Explain how services are a key aspect of the goods industry
It is important to remember that all products - whether they are goods, services, blankets, diapers, or plate glass - possess peculiarities that require adjustments in the marketing effort.
Behind every product is a series of supporting services, such as warranties and money-back guarantees.
An industrial customer might be keenly interested in related services such as prompt delivery, reliable price quotations, credit, test facilities, demonstration capabilities, liberal return policies, engineering expertise, and so forth.
A privilege of delayed payment extended to a buyer or borrower on the seller's or lender's belief that what is given will be repaid.
The price of your merchandise or service tells the customer a lot about what they can expect from your business. This is why in some instances, salons and other services are able to charge a premium. Although they are delivering a product/service that is similar to competitors, the higher price suggests theirs has greater value.
Service products are reflected by a wide variety of industries: utilities, barbers, travel agencies, health spas, consulting firms, medical care and banking, to name but a few. They account for nearly 50% of the average consumer's total expenditures, 70% of the jobs, and two-thirds of the GNP. Clearly, the service sector is large and is growing. It is important to remember that all products—whether they are goods, services, blankets, diapers, or plate glass—possess peculiarities that require adjustments in the marketing effort. However, offering an exceptional product at the right price, through the most accessible channels, promoted extensively and accurately, should work for any type of product.
Moreover, behind every product is a series of supporting services, such as warranties and money-back guarantees. In many instances, such services may be as important as the product itself. In fact, at times it is difficult to separate the associated services from the product features. Consequently, companies must constantly monitor the services offered by the company and its competitors. Based on the results of data-gathering devices such as customer surveys, consumer complaints, and suggestion boxes, the product manager can determine the types of services to offer, the form the service will take, and the price charged.
An industrial customer might be keenly interested in related services such as prompt delivery, reliable price quotations, credit, test facilities, demonstration capabilities, liberal return policies, engineering expertise, and so forth. Although there are a wide range of supportive services, the following are most prevalent:
Credit and financing: With the increased acceptance of debt by the consumer, offering credit and/or financing has become an important part of the total product. For certain market segments and certain products, the availability of credit may make the difference between buying or not buying the product.

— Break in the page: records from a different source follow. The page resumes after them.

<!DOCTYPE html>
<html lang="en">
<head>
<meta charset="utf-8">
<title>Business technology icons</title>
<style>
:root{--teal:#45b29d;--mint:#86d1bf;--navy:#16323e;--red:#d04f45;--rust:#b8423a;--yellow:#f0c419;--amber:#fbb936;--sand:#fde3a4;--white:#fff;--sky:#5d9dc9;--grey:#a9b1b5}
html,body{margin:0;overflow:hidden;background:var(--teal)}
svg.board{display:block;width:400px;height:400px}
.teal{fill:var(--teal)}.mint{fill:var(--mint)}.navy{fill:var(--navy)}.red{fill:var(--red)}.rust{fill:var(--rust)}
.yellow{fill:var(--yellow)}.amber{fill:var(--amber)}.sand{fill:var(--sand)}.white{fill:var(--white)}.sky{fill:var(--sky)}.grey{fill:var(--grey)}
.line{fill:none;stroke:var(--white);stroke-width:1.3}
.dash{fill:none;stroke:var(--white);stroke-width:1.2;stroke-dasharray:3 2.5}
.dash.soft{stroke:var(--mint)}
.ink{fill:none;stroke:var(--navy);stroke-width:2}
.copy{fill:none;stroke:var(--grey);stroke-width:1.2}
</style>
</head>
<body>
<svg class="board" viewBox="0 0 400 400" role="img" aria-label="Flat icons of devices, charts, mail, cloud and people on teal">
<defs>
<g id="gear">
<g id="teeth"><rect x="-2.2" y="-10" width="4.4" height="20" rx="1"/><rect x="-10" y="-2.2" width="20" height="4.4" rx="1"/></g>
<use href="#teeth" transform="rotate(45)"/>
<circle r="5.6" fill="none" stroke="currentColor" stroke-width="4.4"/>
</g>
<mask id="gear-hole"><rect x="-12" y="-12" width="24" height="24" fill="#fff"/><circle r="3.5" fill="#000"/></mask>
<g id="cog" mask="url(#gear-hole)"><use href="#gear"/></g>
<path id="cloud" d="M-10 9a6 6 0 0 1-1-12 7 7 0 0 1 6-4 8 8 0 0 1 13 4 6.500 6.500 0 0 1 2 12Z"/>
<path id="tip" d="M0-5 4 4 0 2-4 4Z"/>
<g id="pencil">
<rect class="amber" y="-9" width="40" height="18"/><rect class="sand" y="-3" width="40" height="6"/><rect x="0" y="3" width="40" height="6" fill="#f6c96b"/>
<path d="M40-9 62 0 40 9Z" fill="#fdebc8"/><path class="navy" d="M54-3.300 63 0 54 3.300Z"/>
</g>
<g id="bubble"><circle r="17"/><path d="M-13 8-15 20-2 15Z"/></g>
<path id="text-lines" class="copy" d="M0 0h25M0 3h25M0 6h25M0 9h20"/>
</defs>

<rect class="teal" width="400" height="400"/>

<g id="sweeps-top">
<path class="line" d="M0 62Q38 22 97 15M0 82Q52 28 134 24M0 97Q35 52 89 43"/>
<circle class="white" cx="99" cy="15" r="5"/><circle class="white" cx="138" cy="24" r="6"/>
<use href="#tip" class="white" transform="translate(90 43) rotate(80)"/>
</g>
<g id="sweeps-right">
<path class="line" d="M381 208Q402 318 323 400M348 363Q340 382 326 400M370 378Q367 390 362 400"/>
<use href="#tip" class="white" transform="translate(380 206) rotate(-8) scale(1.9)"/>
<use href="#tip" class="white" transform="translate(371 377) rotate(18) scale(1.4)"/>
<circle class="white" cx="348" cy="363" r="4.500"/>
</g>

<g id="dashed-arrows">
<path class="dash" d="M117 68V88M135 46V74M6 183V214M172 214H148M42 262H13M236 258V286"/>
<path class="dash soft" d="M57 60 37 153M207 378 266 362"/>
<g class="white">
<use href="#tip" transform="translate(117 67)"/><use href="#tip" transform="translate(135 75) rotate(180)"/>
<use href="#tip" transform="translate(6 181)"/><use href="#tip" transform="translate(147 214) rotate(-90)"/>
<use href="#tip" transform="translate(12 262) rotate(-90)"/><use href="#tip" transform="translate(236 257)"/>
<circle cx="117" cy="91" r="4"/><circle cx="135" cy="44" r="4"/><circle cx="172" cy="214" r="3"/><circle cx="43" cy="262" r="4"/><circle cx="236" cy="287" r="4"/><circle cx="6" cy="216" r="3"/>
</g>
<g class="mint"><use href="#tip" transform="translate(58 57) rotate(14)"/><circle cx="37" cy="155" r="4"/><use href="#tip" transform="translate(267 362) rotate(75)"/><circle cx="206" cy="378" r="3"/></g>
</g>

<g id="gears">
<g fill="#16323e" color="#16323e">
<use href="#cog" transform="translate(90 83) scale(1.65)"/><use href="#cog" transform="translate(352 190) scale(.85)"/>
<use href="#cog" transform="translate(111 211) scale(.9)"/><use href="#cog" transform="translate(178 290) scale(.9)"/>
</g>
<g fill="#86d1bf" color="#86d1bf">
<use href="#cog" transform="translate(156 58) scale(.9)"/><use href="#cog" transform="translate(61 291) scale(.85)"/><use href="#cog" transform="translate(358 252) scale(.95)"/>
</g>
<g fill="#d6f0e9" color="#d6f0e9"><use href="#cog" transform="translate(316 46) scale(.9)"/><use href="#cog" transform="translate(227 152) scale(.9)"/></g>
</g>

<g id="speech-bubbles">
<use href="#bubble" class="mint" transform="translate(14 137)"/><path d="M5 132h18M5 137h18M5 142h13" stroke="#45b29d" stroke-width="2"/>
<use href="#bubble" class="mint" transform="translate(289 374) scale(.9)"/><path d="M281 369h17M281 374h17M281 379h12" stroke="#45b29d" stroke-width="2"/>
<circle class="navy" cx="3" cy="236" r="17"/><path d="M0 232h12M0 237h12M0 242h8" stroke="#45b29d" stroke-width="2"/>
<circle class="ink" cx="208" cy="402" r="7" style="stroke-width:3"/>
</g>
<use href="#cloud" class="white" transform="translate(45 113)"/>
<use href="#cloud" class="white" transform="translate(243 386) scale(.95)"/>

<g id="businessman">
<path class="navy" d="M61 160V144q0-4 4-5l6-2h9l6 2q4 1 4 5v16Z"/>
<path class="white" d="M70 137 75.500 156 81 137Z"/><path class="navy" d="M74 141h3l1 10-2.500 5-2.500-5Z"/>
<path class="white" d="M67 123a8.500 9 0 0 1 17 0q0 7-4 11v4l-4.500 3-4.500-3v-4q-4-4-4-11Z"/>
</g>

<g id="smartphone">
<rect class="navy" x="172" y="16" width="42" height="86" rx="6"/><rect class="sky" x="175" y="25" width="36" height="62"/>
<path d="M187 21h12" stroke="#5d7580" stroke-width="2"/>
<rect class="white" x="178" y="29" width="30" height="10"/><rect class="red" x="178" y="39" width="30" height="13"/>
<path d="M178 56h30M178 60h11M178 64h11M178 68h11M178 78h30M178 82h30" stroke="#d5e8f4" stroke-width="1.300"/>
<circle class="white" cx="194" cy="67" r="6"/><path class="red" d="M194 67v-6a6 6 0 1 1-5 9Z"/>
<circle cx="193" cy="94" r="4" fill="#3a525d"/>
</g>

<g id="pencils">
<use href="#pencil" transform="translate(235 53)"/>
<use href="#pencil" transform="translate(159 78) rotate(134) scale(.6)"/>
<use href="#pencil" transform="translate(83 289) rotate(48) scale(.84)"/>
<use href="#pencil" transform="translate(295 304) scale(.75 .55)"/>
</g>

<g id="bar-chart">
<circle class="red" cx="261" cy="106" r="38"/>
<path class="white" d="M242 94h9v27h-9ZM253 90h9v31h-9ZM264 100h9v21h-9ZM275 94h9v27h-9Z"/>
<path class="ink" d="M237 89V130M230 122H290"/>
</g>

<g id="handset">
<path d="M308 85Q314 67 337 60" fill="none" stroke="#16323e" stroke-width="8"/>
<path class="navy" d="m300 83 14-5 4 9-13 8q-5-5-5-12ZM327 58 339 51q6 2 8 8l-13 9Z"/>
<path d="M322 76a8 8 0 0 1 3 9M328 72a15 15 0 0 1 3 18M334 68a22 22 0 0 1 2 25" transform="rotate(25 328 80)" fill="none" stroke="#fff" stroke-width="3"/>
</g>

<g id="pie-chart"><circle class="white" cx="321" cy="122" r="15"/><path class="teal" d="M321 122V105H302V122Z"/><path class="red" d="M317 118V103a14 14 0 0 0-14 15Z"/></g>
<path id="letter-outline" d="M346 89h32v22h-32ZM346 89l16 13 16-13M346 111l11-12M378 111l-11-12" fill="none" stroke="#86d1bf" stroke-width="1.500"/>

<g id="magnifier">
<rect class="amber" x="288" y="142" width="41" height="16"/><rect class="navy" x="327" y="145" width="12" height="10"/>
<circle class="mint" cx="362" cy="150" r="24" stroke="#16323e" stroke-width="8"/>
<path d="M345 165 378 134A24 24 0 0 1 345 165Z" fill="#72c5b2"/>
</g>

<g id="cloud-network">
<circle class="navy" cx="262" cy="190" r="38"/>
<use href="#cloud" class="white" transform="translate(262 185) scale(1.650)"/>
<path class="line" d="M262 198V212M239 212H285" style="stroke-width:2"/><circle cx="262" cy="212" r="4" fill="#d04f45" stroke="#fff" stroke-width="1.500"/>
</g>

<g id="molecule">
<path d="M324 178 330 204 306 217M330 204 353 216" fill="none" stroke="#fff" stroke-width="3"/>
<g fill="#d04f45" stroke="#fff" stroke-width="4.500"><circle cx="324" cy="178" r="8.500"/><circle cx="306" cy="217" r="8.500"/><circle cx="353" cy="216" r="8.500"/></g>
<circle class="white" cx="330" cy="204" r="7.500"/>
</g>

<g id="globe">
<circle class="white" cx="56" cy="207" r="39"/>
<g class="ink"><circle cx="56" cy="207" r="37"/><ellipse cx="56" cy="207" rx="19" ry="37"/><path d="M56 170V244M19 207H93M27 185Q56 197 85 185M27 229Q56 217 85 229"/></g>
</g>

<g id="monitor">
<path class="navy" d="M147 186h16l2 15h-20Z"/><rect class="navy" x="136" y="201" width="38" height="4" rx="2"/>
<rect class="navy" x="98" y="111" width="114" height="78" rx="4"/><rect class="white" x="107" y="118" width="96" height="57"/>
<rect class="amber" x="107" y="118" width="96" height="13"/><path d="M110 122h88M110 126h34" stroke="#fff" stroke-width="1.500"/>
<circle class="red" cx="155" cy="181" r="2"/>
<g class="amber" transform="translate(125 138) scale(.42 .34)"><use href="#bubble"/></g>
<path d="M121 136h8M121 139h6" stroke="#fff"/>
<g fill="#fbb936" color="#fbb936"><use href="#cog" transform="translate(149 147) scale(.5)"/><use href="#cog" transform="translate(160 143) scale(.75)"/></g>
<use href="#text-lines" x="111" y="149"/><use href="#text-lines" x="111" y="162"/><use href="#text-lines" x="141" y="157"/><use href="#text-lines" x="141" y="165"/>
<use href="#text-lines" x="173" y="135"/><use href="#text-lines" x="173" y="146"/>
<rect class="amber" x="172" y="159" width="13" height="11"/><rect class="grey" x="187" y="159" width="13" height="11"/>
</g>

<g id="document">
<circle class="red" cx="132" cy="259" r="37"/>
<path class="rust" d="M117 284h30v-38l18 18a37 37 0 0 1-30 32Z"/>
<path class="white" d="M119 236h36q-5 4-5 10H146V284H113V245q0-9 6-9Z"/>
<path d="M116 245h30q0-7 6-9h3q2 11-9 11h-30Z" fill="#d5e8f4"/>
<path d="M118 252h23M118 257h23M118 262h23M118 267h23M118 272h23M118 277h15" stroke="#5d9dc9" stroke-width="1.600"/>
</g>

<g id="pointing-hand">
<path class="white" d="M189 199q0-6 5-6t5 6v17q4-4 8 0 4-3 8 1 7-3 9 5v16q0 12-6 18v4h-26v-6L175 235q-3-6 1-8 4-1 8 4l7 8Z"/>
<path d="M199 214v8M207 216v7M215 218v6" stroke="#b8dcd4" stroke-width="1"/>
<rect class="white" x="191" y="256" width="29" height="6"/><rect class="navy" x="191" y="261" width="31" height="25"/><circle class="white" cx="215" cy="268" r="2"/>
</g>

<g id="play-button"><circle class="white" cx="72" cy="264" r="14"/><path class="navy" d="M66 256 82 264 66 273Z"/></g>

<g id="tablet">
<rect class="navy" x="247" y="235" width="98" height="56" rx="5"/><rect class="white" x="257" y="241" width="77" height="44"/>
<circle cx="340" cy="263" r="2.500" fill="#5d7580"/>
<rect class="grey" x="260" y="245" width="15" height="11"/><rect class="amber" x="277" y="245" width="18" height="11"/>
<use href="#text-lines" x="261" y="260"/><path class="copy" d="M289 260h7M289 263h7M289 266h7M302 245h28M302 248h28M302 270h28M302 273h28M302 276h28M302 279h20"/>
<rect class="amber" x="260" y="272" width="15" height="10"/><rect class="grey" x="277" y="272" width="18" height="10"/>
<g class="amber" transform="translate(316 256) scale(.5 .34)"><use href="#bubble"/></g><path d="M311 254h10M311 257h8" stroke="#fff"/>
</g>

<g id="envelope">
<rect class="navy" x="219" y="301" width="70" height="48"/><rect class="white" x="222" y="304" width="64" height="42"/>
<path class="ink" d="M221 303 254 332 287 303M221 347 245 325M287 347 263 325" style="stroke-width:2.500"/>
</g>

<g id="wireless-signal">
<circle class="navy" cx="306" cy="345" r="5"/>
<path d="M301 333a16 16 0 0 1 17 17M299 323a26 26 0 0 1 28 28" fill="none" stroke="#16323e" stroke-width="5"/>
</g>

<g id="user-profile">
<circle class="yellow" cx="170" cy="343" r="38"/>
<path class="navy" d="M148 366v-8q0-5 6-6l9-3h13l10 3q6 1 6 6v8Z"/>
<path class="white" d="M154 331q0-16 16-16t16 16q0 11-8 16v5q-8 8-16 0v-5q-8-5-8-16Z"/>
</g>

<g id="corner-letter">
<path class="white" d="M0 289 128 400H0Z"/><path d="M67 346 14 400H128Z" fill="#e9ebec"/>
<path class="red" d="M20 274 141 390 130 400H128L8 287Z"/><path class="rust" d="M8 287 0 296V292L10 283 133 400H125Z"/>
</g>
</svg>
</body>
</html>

Warranty: There are several types of durable products, retail stores, and even service products where warranties are expected. These warranties can provide a wide array of restitution, with a very limited warranty at one end of the continuum and extended warranties at the other.
Money-back guarantees: The ultimate warranty is the money-back guarantee. To the customer, a money-back guarantee reduces risk almost totally. There are certain market segments (e.g., low risk takers) that perceive this service as very important. Obviously this service is effective only if the product is superior and the product will be returned by only a few people.
Delivery, installation, and training: Firms that sell products that tend to be physically cumbersome or located far from the customer might consider delivery to be an integral part of the new product. Very few major appliance stores, lumber yards, or furniture stores could survive without provisions for this service. Similarly, there are products that are quite complicated and/or very technical, and whose average consumer could neither learn how to install or use it without assistance from the manufacturer. Both professional and home computer companies have been forced to provide such services.